**Assignment**
Scan the records for lines holding "Math". Say how many there are and give nothing else.

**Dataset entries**
---+---
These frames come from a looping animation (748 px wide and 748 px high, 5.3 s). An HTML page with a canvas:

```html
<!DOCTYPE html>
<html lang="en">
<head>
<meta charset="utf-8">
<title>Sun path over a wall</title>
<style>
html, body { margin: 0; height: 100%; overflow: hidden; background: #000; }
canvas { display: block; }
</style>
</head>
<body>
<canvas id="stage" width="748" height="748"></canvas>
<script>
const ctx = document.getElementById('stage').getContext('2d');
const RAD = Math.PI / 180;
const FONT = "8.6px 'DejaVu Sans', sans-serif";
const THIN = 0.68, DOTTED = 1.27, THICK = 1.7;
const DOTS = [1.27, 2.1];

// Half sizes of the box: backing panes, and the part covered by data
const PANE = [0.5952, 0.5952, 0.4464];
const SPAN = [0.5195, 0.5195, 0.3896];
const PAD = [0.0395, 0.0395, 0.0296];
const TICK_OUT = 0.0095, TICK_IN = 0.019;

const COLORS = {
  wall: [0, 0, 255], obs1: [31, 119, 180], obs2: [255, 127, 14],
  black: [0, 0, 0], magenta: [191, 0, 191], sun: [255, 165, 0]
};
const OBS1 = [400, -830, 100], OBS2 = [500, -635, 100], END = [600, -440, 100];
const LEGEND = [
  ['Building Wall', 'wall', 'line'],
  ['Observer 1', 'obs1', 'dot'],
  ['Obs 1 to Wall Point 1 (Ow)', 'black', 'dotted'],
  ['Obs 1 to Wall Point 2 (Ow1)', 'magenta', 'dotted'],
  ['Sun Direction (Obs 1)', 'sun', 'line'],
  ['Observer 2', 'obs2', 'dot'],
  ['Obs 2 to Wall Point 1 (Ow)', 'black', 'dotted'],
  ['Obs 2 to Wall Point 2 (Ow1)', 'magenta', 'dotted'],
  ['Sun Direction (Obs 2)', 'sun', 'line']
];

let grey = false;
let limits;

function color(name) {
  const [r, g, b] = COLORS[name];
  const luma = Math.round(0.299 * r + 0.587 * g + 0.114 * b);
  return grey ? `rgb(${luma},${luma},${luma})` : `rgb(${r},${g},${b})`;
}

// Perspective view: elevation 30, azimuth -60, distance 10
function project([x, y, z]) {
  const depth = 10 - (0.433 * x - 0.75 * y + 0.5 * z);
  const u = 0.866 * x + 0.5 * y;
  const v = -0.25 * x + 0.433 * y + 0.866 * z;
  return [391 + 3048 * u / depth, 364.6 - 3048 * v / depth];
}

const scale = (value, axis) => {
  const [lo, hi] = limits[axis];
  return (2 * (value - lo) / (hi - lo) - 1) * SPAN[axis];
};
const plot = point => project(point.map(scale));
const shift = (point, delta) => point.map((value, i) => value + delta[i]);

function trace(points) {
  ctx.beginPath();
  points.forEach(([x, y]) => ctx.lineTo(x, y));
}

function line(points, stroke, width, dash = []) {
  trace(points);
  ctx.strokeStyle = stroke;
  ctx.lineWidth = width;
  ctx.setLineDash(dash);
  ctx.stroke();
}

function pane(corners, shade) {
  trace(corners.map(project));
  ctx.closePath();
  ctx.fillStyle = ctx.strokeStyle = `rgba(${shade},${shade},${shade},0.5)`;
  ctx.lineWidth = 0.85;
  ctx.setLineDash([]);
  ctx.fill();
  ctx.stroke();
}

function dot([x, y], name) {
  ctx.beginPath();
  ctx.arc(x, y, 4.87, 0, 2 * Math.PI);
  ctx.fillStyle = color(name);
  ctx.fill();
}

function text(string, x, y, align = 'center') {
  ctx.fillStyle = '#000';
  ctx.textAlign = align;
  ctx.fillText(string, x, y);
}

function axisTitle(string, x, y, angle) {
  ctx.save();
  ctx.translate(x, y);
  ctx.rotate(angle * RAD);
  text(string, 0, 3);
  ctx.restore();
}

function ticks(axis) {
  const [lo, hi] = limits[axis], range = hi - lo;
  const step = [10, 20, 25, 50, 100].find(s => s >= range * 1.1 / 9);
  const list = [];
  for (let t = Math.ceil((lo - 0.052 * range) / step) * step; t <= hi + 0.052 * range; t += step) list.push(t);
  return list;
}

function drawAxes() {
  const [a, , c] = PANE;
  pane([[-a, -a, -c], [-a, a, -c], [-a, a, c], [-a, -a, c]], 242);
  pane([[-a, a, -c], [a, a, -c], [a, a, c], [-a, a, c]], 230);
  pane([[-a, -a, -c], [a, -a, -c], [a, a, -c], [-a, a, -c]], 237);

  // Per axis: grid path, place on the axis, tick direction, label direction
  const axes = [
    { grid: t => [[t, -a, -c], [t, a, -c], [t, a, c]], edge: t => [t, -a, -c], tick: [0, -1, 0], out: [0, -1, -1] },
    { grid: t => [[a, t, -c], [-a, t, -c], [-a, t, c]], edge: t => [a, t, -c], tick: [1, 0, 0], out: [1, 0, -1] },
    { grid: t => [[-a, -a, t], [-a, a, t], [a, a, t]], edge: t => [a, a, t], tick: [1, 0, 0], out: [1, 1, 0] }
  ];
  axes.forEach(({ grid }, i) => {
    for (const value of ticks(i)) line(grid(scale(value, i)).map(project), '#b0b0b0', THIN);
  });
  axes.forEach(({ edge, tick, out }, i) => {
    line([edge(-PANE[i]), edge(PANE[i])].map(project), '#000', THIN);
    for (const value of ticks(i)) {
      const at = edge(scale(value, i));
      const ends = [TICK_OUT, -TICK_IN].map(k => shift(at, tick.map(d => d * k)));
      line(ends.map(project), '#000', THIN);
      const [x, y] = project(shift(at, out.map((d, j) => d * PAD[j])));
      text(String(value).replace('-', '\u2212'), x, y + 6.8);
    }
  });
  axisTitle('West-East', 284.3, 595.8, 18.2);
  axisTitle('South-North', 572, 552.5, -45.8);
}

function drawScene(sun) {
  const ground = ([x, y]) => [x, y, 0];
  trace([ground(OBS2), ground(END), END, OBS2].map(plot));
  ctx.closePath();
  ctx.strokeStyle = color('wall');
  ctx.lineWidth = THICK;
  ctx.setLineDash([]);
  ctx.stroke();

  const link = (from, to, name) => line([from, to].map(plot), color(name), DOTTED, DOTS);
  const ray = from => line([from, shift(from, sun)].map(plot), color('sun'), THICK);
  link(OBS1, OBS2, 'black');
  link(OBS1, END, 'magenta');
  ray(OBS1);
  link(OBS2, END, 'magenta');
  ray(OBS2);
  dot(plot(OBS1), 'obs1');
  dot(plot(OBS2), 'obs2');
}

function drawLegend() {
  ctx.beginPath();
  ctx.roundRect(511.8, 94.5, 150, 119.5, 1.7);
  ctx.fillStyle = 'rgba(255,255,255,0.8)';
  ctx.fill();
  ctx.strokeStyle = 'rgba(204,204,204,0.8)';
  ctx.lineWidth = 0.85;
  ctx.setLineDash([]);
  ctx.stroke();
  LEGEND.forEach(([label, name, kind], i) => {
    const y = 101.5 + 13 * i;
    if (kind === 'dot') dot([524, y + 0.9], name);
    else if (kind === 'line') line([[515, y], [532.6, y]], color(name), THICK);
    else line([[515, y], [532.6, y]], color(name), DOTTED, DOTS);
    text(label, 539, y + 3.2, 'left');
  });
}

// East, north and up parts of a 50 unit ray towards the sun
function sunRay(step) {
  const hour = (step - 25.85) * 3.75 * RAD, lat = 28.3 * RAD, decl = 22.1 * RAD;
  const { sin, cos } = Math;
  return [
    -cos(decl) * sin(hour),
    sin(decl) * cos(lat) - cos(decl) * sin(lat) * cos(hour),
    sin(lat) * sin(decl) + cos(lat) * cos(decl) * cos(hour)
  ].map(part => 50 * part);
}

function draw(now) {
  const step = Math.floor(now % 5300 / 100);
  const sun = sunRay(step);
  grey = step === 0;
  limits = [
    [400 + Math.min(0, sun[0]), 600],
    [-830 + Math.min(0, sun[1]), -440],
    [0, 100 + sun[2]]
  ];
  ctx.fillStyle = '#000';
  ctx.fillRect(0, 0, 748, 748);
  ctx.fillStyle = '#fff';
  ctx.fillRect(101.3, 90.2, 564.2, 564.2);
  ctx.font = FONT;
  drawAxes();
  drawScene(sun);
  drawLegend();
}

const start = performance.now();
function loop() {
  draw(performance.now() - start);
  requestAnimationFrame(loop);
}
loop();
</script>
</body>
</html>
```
---+---
**Result of the exercise**
8